An archeological dig at a newly unearthed cave near Jerusalem has yielded a long-sought discovery: a parchment scroll apparently containing the Book of Austin.
The scroll is of particular significance because it contains the well-known (yet heretofore unsubstantiated) text from Chapter 3, Verse 16 (translated from Aramaic): “I doth whippeth thine ass.”
Biblical scholars have long argued over the true meaning of the phrase, though the consensus is that it refers corralling a neighbor’s donkeys as an act of good Samaritanship.
The newly unearthed scrolls also contain Austin 3:17 and 3:18, though theologians have not been able to fully decipher the meaning of the phrases: “The serpent Roberts bleedeth and hobble; I reign as King of Rings; thus is written the bottom line, for I sayeth it so.”

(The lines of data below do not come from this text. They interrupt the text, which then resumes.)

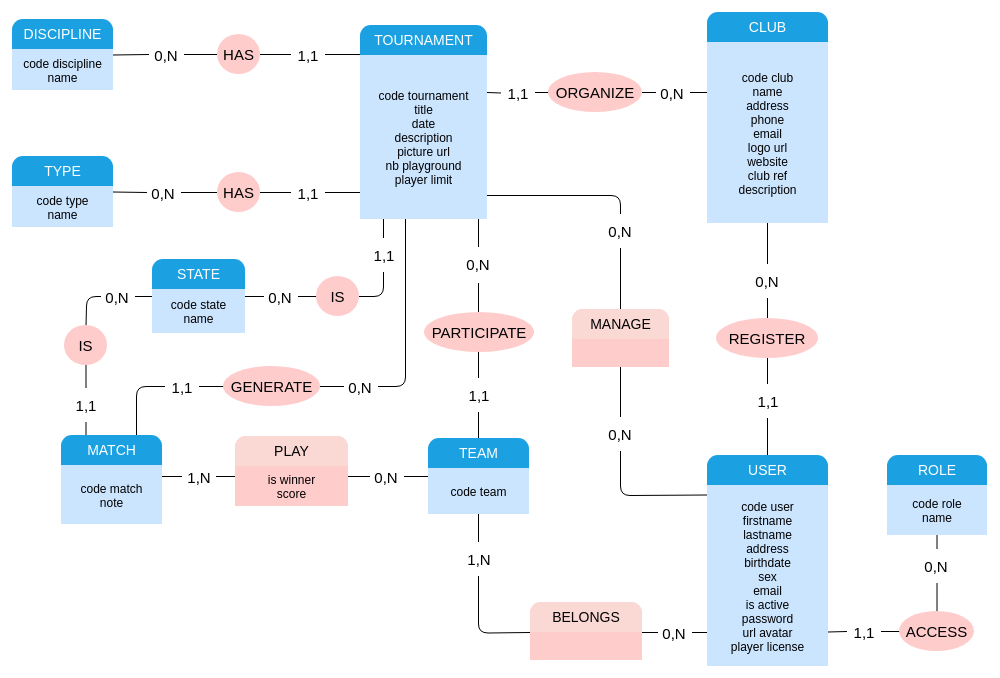
<!DOCTYPE html>
<html lang="en">
<head>
<meta charset="utf-8">
<title>Tournament entity-relationship diagram</title>
<style>
:root {
  --entity-head: #1ba1e2;
  --entity-body: #cce5ff;
  --relation-head: #fad9d5;
  --relation-body: #ffcccc;
  --ink: #000;
  --paper: #fff;
}
* { box-sizing: border-box; margin: 0; padding: 0; }
html, body { width: 1000px; height: 678px; overflow: hidden; background: var(--paper); }
.diagram {
  position: relative;
  width: 1000px;
  height: 678px;
  overflow: hidden;
  color: var(--ink);
  font-family: "Liberation Sans", Arial, Helvetica, sans-serif;
}
.connectors { position: absolute; left: 0; top: 0; fill: none; stroke: var(--ink); stroke-width: 1; }
.table, .relation {
  position: absolute;
  left: var(--x);
  top: var(--y);
  width: var(--w);
  height: var(--h);
}
.table {
  display: flex;
  flex-direction: column;
  background: var(--body);
  border-radius: 11px 11px 0 0;
  overflow: hidden;
  text-align: center;
}
.entity { --head: var(--entity-head); --body: var(--entity-body); --title: #fff; }
.association { --head: var(--relation-head); --body: var(--relation-body); --title: var(--ink); }
.table h2 {
  flex: none;
  height: 30px;
  padding-top: 1px;
  background: var(--head);
  color: var(--title);
  font-size: 14px;
  font-weight: 400;
  line-height: 29px;
}
.table ul {
  flex: 1;
  display: flex;
  flex-direction: column;
  justify-content: center;
  padding-top: 2px;
  list-style: none;
  font-size: 12px;
  line-height: 14px;
  white-space: nowrap;
}
.relation {
  display: flex;
  align-items: center;
  justify-content: center;
  padding-top: 1px;
  border-radius: 50%;
  background: var(--relation-body);
  font-size: 15px;
  line-height: 18px;
}
.cardinality {
  position: absolute;
  left: var(--x);
  top: var(--y);
  width: 36px;
  margin: -9px 0 0 -18px;
  text-align: center;
  font-size: 15px;
  line-height: 18px;
}
</style>
</head>
<body>
<main class="diagram">
  <svg class="connectors" width="1000" height="678" viewBox="0 0 1000 678" aria-hidden="true">
    <path d="M113 55 L149 54.5 M184 54.5 H217 M260 54.5 H291 M325 54.5 H360"/>
    <path d="M113 192 L147 192.5 M181 192.5 H217 M260 192.5 H291 M325 192.5 H360"/>
    <path d="M487 92.5 L501 93 M535 92.5 H549 M642 92.5 H656 M690 92.5 H707"/>
    <path d="M245 296.5 H264 M298 296.5 H317 M359 296.5 H374 Q383.5 296.5 383.5 287 V272 M383.5 238 V219"/>
    <path d="M152 296.5 H135 M101 296.5 H96 Q86.5 296.5 86.5 306 L86 326 M86 365 V388 M86 422 V436"/>
    <path d="M136.5 436 V396 Q136.5 386.5 146 386.5 H165 M199 386.5 H224 M320 386.5 H344 M378 386.5 H396 Q405.5 386.5 405.5 377 V219"/>
    <path d="M478.5 219 V247 M478.5 283 V313 M478.5 352 V378 M478.5 412 V439"/>
    <path d="M487 195.5 H611 Q620.5 195.5 620.5 205 V214 M620.5 248 V310 M620.5 367 V417 M620.5 451 V486 Q620.5 495.5 630 495.5 L707 495"/>
    <path d="M767.5 223 V264 M767.5 298 V319 M767.5 358 V384 M767.5 418 V456"/>
    <path d="M162 476.5 H182 M216 476.5 H235 M347 476.5 H370 M404 476.5 H428"/>
    <path d="M478.5 513 V542 M478.5 576 V624 Q478.5 633 488 633 L530 632.5 M642 632.5 H658 M692 632.5 H707"/>
    <path d="M828 632 L847 631.5 M881 631.5 H900 M937 612 V583 M937 549 V535"/>
  </svg>

  <section class="table entity" style="--x:12px;--y:19px;--w:101px;--h:71px">
    <h2>DISCIPLINE</h2>
    <ul><li>code discipline</li><li>name</li></ul>
  </section>
  <section class="table entity" style="--x:12px;--y:156px;--w:101px;--h:71px">
    <h2>TYPE</h2>
    <ul><li>code type</li><li>name</li></ul>
  </section>
  <section class="table entity" style="--x:360px;--y:25px;--w:127px;--h:194px">
    <h2>TOURNAMENT</h2>
    <ul><li>code tournament</li><li>title</li><li>date</li><li>description</li><li>picture url</li><li>nb playground</li><li>player limit</li></ul>
  </section>
  <section class="table entity" style="--x:707px;--y:12px;--w:121px;--h:211px">
    <h2>CLUB</h2>
    <ul><li>code club</li><li>name</li><li>address</li><li>phone</li><li>email</li><li>logo url</li><li>website</li><li>club ref</li><li>description</li></ul>
  </section>
  <section class="table entity" style="--x:152px;--y:259px;--w:93px;--h:74px">
    <h2>STATE</h2>
    <ul><li>code state</li><li>name</li></ul>
  </section>
  <section class="table entity" style="--x:61px;--y:435px;--w:101px;--h:89px">
    <h2>MATCH</h2>
    <ul><li>code match</li><li>note</li></ul>
  </section>
  <section class="table entity" style="--x:428px;--y:438px;--w:101px;--h:76px">
    <h2>TEAM</h2>
    <ul><li>code team</li></ul>
  </section>
  <section class="table entity" style="--x:707px;--y:455px;--w:121px;--h:211px">
    <h2>USER</h2>
    <ul><li>code user</li><li>firstname</li><li>lastname</li><li>address</li><li>birthdate</li><li>sex</li><li>email</li><li>is active</li><li>password</li><li>url avatar</li><li>player license</li></ul>
  </section>
  <section class="table entity" style="--x:887px;--y:455px;--w:100px;--h:80px">
    <h2>ROLE</h2>
    <ul><li>code role</li><li>name</li></ul>
  </section>

  <section class="table association" style="--x:235px;--y:436px;--w:113px;--h:70px">
    <h2>PLAY</h2>
    <ul><li>is winner</li><li>score</li></ul>
  </section>
  <section class="table association" style="--x:572px;--y:309px;--w:97px;--h:58px">
    <h2>MANAGE</h2>
  </section>
  <section class="table association" style="--x:530px;--y:602px;--w:112px;--h:58px">
    <h2>BELONGS</h2>
  </section>

  <div class="relation" style="--x:217px;--y:34px;--w:43px;--h:40px">HAS</div>
  <div class="relation" style="--x:217px;--y:172px;--w:43px;--h:40px">HAS</div>
  <div class="relation" style="--x:548px;--y:72px;--w:94px;--h:40px">ORGANIZE</div>
  <div class="relation" style="--x:316px;--y:276px;--w:43px;--h:40px">IS</div>
  <div class="relation" style="--x:64px;--y:325px;--w:43px;--h:40px">IS</div>
  <div class="relation" style="--x:223px;--y:366px;--w:97px;--h:40px">GENERATE</div>
  <div class="relation" style="--x:424px;--y:312px;--w:110px;--h:40px">PARTICIPATE</div>
  <div class="relation" style="--x:716px;--y:318px;--w:102px;--h:40px">REGISTER</div>
  <div class="relation" style="--x:899px;--y:611px;--w:75px;--h:40px">ACCESS</div>

  <span class="cardinality" style="--x:166px;--y:56px">0,N</span>
  <span class="cardinality" style="--x:308px;--y:56px">1,1</span>
  <span class="cardinality" style="--x:163px;--y:194px">0,N</span>
  <span class="cardinality" style="--x:308px;--y:194px">1,1</span>
  <span class="cardinality" style="--x:518px;--y:94px">1,1</span>
  <span class="cardinality" style="--x:672px;--y:94px">0,N</span>
  <span class="cardinality" style="--x:280px;--y:298px">0,N</span>
  <span class="cardinality" style="--x:384px;--y:256px">1,1</span>
  <span class="cardinality" style="--x:117px;--y:298px">0,N</span>
  <span class="cardinality" style="--x:86px;--y:406px">1,1</span>
  <span class="cardinality" style="--x:182px;--y:388px">1,1</span>
  <span class="cardinality" style="--x:360px;--y:388px">0,N</span>
  <span class="cardinality" style="--x:478px;--y:265px">0,N</span>
  <span class="cardinality" style="--x:479px;--y:396px">1,1</span>
  <span class="cardinality" style="--x:620px;--y:232px">0,N</span>
  <span class="cardinality" style="--x:620px;--y:435px">0,N</span>
  <span class="cardinality" style="--x:767px;--y:282px">0,N</span>
  <span class="cardinality" style="--x:768px;--y:402px">1,1</span>
  <span class="cardinality" style="--x:199px;--y:478px">1,N</span>
  <span class="cardinality" style="--x:386px;--y:478px">0,N</span>
  <span class="cardinality" style="--x:479px;--y:560px">1,N</span>
  <span class="cardinality" style="--x:674px;--y:634px">0,N</span>
  <span class="cardinality" style="--x:864px;--y:633px">1,1</span>
  <span class="cardinality" style="--x:936px;--y:567px">0,N</span>
</main>
</body>
</html>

Cave drawings discovered near the excavation site seemed to depict a bald-headed man gesturing with one upraised finger of each hand — presumably pointing to Heaven in some ancient form of genuflection and worship.